Damiano was one of five deputies and a sergeant patrolling 357 square miles of land in their jurisdiction that night, and he’d actually been called from a domestic violence incident in Sheffield to respond to the Eaton Township incident, deputies said.
Within minutes of arriving at the Circle K, Damiano located Adam Grimes, 19, wandering nearby.
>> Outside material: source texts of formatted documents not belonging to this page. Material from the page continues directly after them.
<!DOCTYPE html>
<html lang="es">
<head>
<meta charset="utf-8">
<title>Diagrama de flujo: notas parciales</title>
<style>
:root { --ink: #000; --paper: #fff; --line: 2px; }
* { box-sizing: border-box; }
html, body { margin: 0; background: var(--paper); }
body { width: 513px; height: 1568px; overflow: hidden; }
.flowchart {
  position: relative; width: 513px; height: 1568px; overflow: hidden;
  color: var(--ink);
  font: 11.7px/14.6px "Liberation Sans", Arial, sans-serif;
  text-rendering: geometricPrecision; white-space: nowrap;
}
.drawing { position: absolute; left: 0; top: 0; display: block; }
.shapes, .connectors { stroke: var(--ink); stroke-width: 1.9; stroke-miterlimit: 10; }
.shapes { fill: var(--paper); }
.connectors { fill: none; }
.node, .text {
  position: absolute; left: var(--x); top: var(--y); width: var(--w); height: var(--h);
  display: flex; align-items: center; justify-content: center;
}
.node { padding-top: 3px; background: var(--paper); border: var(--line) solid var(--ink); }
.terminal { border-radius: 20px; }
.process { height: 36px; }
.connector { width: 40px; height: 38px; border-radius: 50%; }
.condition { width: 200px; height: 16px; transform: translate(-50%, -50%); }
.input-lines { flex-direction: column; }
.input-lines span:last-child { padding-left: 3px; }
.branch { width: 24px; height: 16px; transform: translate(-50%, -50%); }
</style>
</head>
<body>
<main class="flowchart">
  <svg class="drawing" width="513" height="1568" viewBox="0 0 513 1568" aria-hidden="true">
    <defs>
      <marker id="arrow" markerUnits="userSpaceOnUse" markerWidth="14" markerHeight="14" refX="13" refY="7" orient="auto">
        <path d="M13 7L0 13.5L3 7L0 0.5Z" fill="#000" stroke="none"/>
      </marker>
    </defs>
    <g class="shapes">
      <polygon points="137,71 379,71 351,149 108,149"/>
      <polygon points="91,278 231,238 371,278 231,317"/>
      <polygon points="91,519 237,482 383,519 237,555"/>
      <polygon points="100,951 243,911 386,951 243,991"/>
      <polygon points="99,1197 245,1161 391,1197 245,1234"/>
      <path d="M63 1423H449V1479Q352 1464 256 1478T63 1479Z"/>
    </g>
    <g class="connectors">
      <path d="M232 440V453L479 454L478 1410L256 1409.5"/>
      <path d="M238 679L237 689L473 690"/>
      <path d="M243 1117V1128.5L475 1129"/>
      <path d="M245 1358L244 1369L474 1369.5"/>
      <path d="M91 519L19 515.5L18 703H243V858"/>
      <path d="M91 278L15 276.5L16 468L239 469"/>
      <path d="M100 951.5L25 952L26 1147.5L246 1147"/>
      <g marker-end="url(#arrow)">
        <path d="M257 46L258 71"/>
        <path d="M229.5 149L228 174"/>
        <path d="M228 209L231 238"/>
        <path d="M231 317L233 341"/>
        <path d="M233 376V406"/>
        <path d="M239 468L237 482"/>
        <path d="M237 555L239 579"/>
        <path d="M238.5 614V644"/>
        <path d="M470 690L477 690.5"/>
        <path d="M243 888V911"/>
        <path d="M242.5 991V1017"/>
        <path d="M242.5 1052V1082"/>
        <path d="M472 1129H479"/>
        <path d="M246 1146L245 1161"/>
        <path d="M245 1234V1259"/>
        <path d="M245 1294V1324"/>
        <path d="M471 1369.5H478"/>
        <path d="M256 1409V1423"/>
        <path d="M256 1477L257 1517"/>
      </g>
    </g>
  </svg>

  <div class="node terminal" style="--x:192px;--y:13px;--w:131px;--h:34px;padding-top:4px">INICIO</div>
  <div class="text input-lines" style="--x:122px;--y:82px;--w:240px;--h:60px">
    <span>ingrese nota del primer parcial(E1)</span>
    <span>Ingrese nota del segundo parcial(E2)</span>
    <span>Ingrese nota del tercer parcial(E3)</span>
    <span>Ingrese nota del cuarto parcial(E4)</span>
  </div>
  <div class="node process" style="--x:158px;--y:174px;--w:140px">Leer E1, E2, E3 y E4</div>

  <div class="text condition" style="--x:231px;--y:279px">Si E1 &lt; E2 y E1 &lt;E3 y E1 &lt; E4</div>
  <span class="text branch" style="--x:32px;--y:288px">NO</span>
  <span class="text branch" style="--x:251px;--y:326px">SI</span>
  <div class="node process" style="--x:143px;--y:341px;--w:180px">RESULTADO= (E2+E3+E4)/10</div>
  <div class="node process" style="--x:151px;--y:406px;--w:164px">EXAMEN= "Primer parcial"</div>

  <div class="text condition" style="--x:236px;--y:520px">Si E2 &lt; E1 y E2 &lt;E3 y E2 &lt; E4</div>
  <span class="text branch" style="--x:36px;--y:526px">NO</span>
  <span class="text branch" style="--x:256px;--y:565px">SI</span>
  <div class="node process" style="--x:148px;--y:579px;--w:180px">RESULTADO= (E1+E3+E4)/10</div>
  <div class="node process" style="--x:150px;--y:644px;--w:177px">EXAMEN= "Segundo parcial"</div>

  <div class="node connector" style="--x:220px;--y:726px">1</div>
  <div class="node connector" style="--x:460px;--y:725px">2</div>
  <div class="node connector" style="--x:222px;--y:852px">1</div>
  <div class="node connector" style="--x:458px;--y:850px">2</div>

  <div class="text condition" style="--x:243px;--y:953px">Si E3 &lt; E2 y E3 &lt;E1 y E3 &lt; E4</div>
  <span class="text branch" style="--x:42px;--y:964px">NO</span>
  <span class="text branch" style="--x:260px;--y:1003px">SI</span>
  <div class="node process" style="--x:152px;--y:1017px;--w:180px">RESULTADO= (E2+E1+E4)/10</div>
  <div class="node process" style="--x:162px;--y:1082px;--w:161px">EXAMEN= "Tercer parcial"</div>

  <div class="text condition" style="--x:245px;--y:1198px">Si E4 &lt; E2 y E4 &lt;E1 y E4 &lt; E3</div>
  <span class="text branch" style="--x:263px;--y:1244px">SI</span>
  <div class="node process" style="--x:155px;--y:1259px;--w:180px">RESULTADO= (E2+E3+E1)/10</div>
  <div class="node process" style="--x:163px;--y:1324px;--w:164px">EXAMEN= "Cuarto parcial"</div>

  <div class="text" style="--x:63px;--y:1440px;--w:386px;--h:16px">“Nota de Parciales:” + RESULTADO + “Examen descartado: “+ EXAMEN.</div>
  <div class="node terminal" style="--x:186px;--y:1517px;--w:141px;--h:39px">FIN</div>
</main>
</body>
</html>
Damiano approached him, and a bare-knuckles brawl ensued for at least five minutes — the exact length is unknown — until another deputy arrived as backup, Resendez said.
During the struggle, Grimes pulled Taser barbs out of his chest, attacked the deputy, tried to steal his gun and cruiser and destroyed the deputy’s eyeglasses.
Deputy Robert Perkins had to leave an incident in southern Lorain County to assist Damiano; Perkins arrived on scene at 2:02 a.m. — more than 15 minutes after the initial call — and helped to subdue Grimes, who deputies suspect was under the influence of drugs.
Officers from North Ridgeville and Highway Patrol troopers also showed up to assist.
Strangely, Resendez said the number of deputies working that night was actually “at a premium” by the county’s standards: five patrol cars and one sergeant.
“We’re happy when there’re six guys,” Resendez said. “Usually it’s four. It’s fair to say that’s not the number we’d like to see.”
Noll was blunter.
“It’s absurd,” Noll said. “It’s unsafe. Right now, (they’re) trying to curb overtime and everything else because of budget cuts. If somebody calls in sick, you can’t replace them with somebody else.”
Resendez agreed. There are 54 county sheriff’s deputies, 27 of whom are assigned to road patrols, while the rest handle court duties, are assigned to the detective bureau or handle warrant arrests and civil affairs.
The deputies on road patrol work eight-hour shifts. On any given shift, there are six to nine deputies available, but that doesn’t include days off, sick days, vacation days and other incidentals, Resendez said.
Generally, that ends up meaning there are about six deputies per shift.
“If one guy is on vacation, that takes you down to five guys,” Resendez said.
Noll said the manpower shortage is taking its toll on the deputies.
“This incident (Tuesday) could have ended in tragedy,” Noll said. “These guys know in the back of their minds that there’s no backup.”
Resendez said deputies are forced to adjust their style of policing for every call.
“When I was a Lorain policeman and I called for backup, I heard another siren within 30 seconds,’’ Resendez said. “Out here, we say ‘Send another car right away’ and it may be 10 minutes before someone shows up, so now my style of policing needs to change.”
In some situations, it works. For instance, if a deputy finds a carload of robbery suspects trolling the area, he’ll wait for backup to arrive before trying to pull the car over, Resendez said.
But with incidents that unravel quickly, there’s little comfort.
“I think we’re sort of ... not handcuffed, but we need to do what we can within the funding means,” Resendez said. “We can’t go out and hire 10 more deputies. We do what we can internally to provide safety.”
Contact Shawn Foucher at 329-7197 or email@example.com.